Travel to any junior football match in the UK today and you always see the same thing; parents on the sidelines vociferously exhorting their children (usually, but not exclusively boys) onto ever greater efforts. These parents are too loud, too competitive, rude as they often berate the referee and they’re sapping all the joy from the beautiful game – so determined are they to live their lives as they wish they had been vicariously via their offspring.
Please don’t become one of them.
It’s as if playing the sport has become a chore for all involved rather than the beautiful joyous game it can and should be. That’s not the same as saying the children don’t need to give it their all, jump higher, tackle harder or shoot harder. Instead, it’s saying they should be doing this out of a genuine love for the game and its competitive nature – rather than trying to please Mum and/or Dad on the touchline.
Football is, unequivocally, a very competitive game. It’s also highly lucrative. The play-off final game at the end of the season to decide which Championship side progresses to the English Premier League is now said to be worth upwards of £80 million. The prize for getting to the top, then, is enormous and as things stand in the
Championship betting, it looks like Derby County, Norwich, Watford, Middlesbrough and/or Wolves will be up there this year.
So it’s understandable that parents want their kids to succeed; the rewards for successful players reaching the top of the English game are enormous.

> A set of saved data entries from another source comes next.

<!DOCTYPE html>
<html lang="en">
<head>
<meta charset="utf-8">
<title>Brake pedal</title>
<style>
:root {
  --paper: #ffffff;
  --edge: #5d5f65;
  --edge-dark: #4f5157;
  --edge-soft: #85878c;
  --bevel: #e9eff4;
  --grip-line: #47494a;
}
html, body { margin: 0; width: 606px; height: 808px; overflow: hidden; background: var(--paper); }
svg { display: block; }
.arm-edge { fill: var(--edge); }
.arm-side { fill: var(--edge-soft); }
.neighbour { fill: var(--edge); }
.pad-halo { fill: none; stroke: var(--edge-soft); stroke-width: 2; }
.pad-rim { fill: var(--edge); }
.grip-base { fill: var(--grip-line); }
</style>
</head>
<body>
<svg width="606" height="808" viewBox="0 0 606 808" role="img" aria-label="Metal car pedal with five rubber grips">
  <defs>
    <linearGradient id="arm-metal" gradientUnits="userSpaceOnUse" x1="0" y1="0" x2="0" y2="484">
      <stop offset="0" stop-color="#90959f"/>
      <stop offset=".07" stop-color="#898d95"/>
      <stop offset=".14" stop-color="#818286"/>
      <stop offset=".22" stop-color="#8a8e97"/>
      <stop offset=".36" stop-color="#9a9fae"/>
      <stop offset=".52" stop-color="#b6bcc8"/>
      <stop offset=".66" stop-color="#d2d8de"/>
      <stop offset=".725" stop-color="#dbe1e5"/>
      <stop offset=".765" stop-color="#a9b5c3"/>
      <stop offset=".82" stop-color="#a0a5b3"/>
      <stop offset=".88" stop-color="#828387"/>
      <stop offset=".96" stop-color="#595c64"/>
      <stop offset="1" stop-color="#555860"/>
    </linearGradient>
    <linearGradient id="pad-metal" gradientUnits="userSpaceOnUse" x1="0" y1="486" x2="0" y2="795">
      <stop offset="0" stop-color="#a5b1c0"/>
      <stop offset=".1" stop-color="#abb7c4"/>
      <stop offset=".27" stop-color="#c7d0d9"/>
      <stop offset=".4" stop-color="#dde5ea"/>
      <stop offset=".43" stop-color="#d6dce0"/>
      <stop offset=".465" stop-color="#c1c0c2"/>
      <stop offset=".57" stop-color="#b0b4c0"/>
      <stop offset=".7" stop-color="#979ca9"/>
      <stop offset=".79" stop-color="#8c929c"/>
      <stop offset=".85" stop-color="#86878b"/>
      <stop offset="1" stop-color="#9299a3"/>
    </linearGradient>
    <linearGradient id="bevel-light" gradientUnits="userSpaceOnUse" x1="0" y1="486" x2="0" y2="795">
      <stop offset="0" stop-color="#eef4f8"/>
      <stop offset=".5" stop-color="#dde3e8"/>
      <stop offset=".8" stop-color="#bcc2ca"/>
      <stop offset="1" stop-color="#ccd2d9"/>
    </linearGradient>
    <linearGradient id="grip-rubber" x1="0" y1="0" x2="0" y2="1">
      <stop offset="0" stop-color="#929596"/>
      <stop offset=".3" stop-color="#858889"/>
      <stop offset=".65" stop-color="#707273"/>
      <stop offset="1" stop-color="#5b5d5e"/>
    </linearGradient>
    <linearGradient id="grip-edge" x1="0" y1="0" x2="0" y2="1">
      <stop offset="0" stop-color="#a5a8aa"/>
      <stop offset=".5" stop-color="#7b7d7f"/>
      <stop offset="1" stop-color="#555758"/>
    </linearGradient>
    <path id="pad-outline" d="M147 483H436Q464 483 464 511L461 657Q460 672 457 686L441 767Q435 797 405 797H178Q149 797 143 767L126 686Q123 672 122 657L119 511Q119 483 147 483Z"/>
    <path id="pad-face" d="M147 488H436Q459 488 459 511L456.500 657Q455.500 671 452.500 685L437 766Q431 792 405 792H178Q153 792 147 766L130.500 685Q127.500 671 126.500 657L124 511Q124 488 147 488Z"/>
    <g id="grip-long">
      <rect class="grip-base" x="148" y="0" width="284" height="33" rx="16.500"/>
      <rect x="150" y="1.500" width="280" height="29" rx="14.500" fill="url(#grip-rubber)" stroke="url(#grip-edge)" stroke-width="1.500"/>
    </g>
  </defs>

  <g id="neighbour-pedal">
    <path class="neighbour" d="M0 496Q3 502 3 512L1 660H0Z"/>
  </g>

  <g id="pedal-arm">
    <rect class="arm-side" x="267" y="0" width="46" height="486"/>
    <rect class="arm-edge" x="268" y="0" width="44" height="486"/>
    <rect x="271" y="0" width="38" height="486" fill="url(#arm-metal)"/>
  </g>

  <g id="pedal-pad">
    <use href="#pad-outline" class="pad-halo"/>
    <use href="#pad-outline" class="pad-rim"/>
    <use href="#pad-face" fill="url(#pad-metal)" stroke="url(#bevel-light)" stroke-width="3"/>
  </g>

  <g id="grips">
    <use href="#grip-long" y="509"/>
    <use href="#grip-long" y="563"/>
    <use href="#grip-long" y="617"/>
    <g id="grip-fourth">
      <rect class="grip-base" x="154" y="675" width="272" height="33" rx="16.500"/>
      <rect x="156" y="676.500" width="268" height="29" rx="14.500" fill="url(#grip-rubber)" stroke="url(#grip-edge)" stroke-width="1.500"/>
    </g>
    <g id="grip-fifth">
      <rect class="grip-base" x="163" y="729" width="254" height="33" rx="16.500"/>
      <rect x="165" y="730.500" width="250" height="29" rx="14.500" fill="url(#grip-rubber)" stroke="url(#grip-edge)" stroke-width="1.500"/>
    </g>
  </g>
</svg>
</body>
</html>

But the irony is that stripping the love out of the game on your children’s behalves by trying to tell them what to do, shouting at the ref, shouting at opposing players, and urging your children forward will all combine to make them lesser players.
So the converse is also true; encouraging your child to learn skilful techniques, to be able to keep possession in creative ways with their friends rather than worrying continually about scoring, and generally encouraging them to love the game will pay huge dividends in terms of the players they’ll eventually become. “Joy through work” is the right kind of philosophy here.
Anyway, if you recognise any of the traits mentioned here in yourself whilst you’re watching your own children playing football – then please desist at once; you’re spoiling the beautiful game for your beautiful child – no matter how young or old s/he is.
And if you’re going to games with the best of intentions not to get too worked up – but find you just can’t manage to achieve that in the heat of the moment – then, as the song says, “please don’t go!”
This is serious advice. Drop your child off at the game, go and do something else for the duration, then ask him or her how they went on at the end in an interested, encouraging and positive manner. This will help them become better players and will help you stay calm. Please don’t be the archetypal UK football overbearing parent.